Today our country honors King’s birth, his life, and his contributions. We have come a long way in the forty years since his death, and yet we still have miles to go. It is necessary, then, to take a look back at the events that surrounded his death — the swirl of anger, resentment, and unrest that overtook the country during the late 1960s — to better understand why a man fighting for peace and humanity met such a grisly end.
With a gripping pace that’s utterly absorbing, Sides expertly weaves together the ancillary events that played upon each other to ultimately make history. Sides has done his homework to assiduous degree. Every character and location is fully realized. The level of detail is visceral; we are transported. The book begins with the prison break of inmate 416-J and, despite a known outcome, the suspense never wavers.

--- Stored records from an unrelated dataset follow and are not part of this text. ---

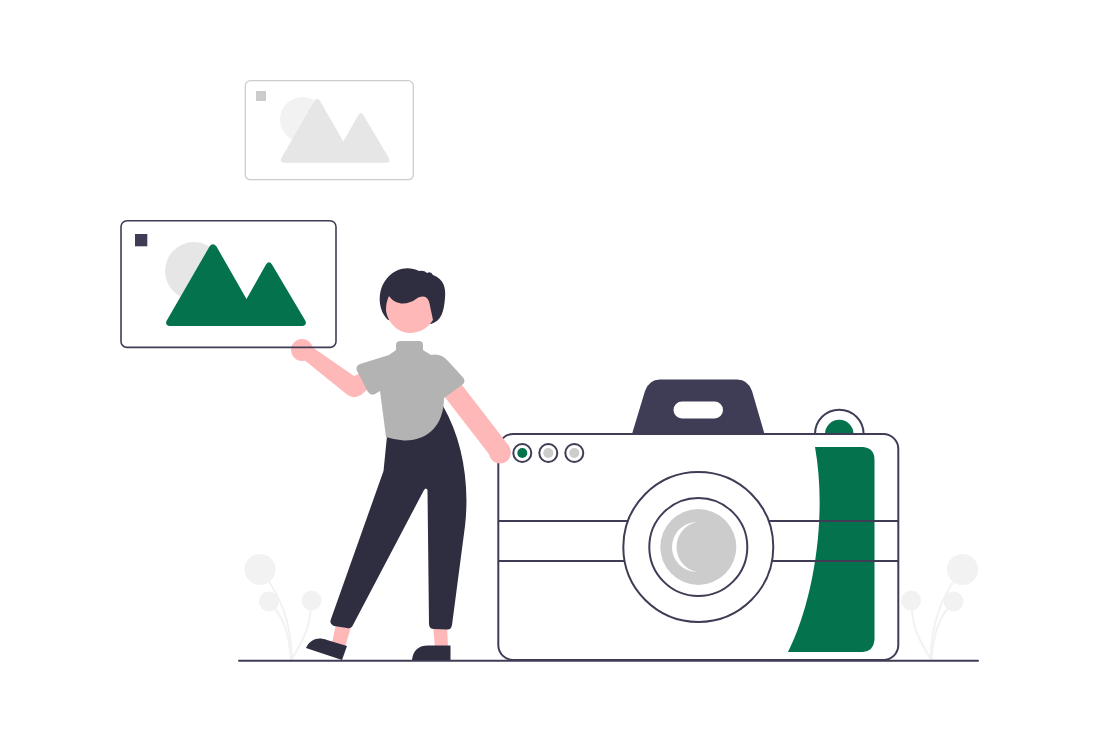
<!DOCTYPE html>
<html lang="en">
<head>
<meta charset="utf-8">
<title>Woman with a giant camera</title>
<style>
:root {
  --paper: #ffffff;
  --ink: #3f3d56;
  --dark: #2f2e41;
  --green: #04734d;
  --skin: #ffb8b8;
  --shirt: #b3b3b3;
  --lens: #cccccc;
  --soft: #e6e6e6;
  --faint: #f2f2f2;
}
html, body { margin: 0; background: var(--paper); overflow: hidden; }
svg { display: block; width: 1099px; height: 742px; }
.outline { fill: var(--paper); stroke: var(--ink); stroke-width: 2; }
.ink { fill: var(--ink); }
.dark { fill: var(--dark); }
.green { fill: var(--green); }
.skin { fill: var(--skin); }
.shirt { fill: var(--shirt); }
.lens { fill: var(--lens); }
.soft { fill: var(--soft); }
.faint { fill: var(--faint); }
.paper { fill: var(--paper); }
.stem { fill: none; stroke: var(--faint); stroke-width: 2; }
.line { fill: none; stroke: var(--ink); stroke-width: 2; }
.arm { fill: none; stroke: var(--skin); stroke-linecap: round; stroke-linejoin: round; }
</style>
</head>
<body>
<svg viewBox="0 0 1099 742" role="img" aria-label="A woman holding up a picture card and leaning on a giant camera">
  <defs>
    <path id="mountains" d="M169 326Q165 325 166.500 321L209.500 246.500Q213 242 216.500 246.500L246.500 299L266 264.500Q269 260 272 264.500L305.500 321Q307 325 303 326Z"/>
    <g id="plant">
      <path class="stem" d="M291 660C289 634 284 617 270 603"/>
      <path class="stem" d="M292 660C291 622 281 596 262 572"/>
      <path class="stem" d="M291 660C304 640 311 625 311 602"/>
      <circle class="faint" cx="260" cy="569.500" r="15.500"/>
      <circle class="faint" cx="269" cy="601.500" r="10"/>
      <circle class="faint" cx="311.500" cy="600.500" r="10"/>
    </g>
  </defs>

  <g id="plants">
    <use href="#plant"/>
    <use href="#plant" transform="matrix(-1 0 0 1 1222.500 0)"/>
  </g>

  <g id="card-back">
    <rect x="245.300" y="80.700" width="168" height="99" rx="5" fill="none" stroke="var(--lens)" stroke-width="1.300"/>
    <rect class="lens" x="256" y="91" width="10" height="10"/>
    <circle class="faint" cx="302.500" cy="119.500" r="22.500"/>
    <use href="#mountains" class="soft" transform="translate(151.300 -91.300) scale(.779)"/>
  </g>

  <g id="camera">
    <path class="ink" d="M632 434L645 391Q649 379.500 660 379.500H737Q748 379.500 752 391L764.500 434Z"/>
    <rect class="paper" x="673.500" y="401.500" width="49.500" height="17" rx="8.500"/>
    <path class="outline" d="M815 434A24.300 24.300 0 0 1 863.600 434Z"/>
    <path class="green" d="M825 434A14 14 0 0 1 853.500 434Z"/>
    <rect class="outline" x="498.300" y="434" width="400" height="226" rx="15"/>
    <path class="green" d="M815 447H863Q874.500 448 874.500 460V640Q873.500 651 863 652H788C812 605 828 520 815 447Z"/>
    <path class="line" d="M498 521H898M498 561H898"/>
    <circle class="outline" cx="698.300" cy="547" r="75"/>
    <circle class="outline" cx="698.300" cy="547" r="49"/>
    <circle class="lens" cx="698.300" cy="547" r="38"/>
    <path class="paper" d="M697 522A25 25 0 1 0 697 572A25.500 25.500 0 0 1 697 522Z"/>
    <g id="buttons">
      <circle class="outline" cx="522.300" cy="453" r="9"/>
      <circle class="green" cx="522.300" cy="453" r="5"/>
      <circle class="outline" cx="548.300" cy="453" r="9"/>
      <circle class="lens" cx="548.300" cy="453" r="5"/>
      <circle class="outline" cx="574.300" cy="453" r="9"/>
      <circle class="lens" cx="574.300" cy="453" r="5"/>
    </g>
  </g>

  <path id="ground" class="line" stroke-linecap="round" d="M239 660.700H978"/>

  <g id="woman">
    <g id="feet">
      <path class="skin" d="M336 624L351 627L345 647L332 643ZM433 626H447L448 648H435Z"/>
      <path class="dark" d="M306 648C311 638 319 637 327 640L347 646L342 660Z"/>
      <path class="dark" d="M412 660C413 650 419 645.500 428 645.500H450.500V660Z"/>
    </g>
    <path id="trousers" class="dark" d="M387 436L383.500 471L331 619Q329 624 334 626L347 628Q351 629 353 625L424 490Q426 487 427.500 490L429 624Q429 629 434 629L447 629.500Q451 630 452 625L465 526C470 482 462 439 443 406Z"/>
    <g id="arms">
      <circle class="skin" cx="302" cy="350" r="11"/>
      <path class="skin" d="M303 359L347 394.500Q354 399.500 361 395L369 388L361 373L354 376L312 347Z"/>
      <circle class="skin" cx="500" cy="452.500" r="11"/>
      <path class="skin" d="M444 396L462 385L509 446L492 458Z"/>
    </g>
    <path id="top" class="shirt" d="M396 345Q396 341 401 341H419Q423 341 423 345V350L431 355Q441 353 448 361L463.500 378Q466 382 462 385L444 398C444 425 428 441 404 440.500Q395 440 386 437L380 391L375 394Q371 396 368 392L357 371Q355 366 360 364L389 355L396 350Z"/>
    <g id="head">
      <path class="dark" d="M388 320C377 309 378 291 385 281C393 269 407 265 419 271Q424 270 427 273Q431 271 433 275C444 279 446 288 445 298C444 312 441 321 431 324Z"/>
      <path class="skin" d="M389 296C396 306 408 305 416 299C424 294 429 297 430 306L433 320C426 331 416 333 409 333C396 332 387 321 386 310Q386 302 389 296Z"/>
    </g>
  </g>

  <g id="card-front">
    <rect x="121" y="220.800" width="215" height="126.600" rx="6" fill="none" stroke="var(--ink)" stroke-width="1.600"/>
    <rect class="ink" x="135" y="234" width="12.300" height="12.300"/>
    <circle class="soft" cx="194" cy="271" r="29"/>
    <use href="#mountains" class="green"/>
  </g>
</svg>
</body>
</html>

We trace the steps of a man named Eric S. Galt, described as “an oddity: a null set of stewing ambition, wiry and watchful, seemingly paranoid — and emphatically alone.” His commitment to Alabama governor and presidential-hopeful George Wallace’s “neo-Confederate” platform propels his actions as he travels from Los Angeles to Memphis. We are given background on the political situation brewing — King’s stature waning, his Poor People’s Campaign facing backlash, as well as the “cognitive dissonance” between FBI Director J. Edgar Hoover, who disliked King, and attorney general Ramsey Clark, who admired him. We also become privy to King’s own internal world. We are shown the man, rather than the icon: his fidelity issues, his physical fatigue, and his perpetual willingness to give “just one little speech.”
Sides presents a timeline of April 4 down to the minute: At 6:01 PM the assailant “wrapped his index finger around the cool metal trigger”; at 6:02 he was on the run. The police dispatcher broadcast a description of the shooter at 6:10. King entered the emergency room at 6:15. At 6:20 Jesse Jackson called Coretta. At 7:05 King was pronounced dead. What follows from there is “a manhunt that would become the largest in American history,” a sixty-five-day search for the guest in room 5B. With a nation enraptured and forensic evidence in tow, the FBI investigates lead after lead, alias after alias until, at last, they capture their man.
Skillfully and respectfully told by Sides, this story cannot be undone. But neither can King’s legacy.
Citation: Sides, Hampton. Hellhound on His Trail. New York, Anchor, 2011. Print.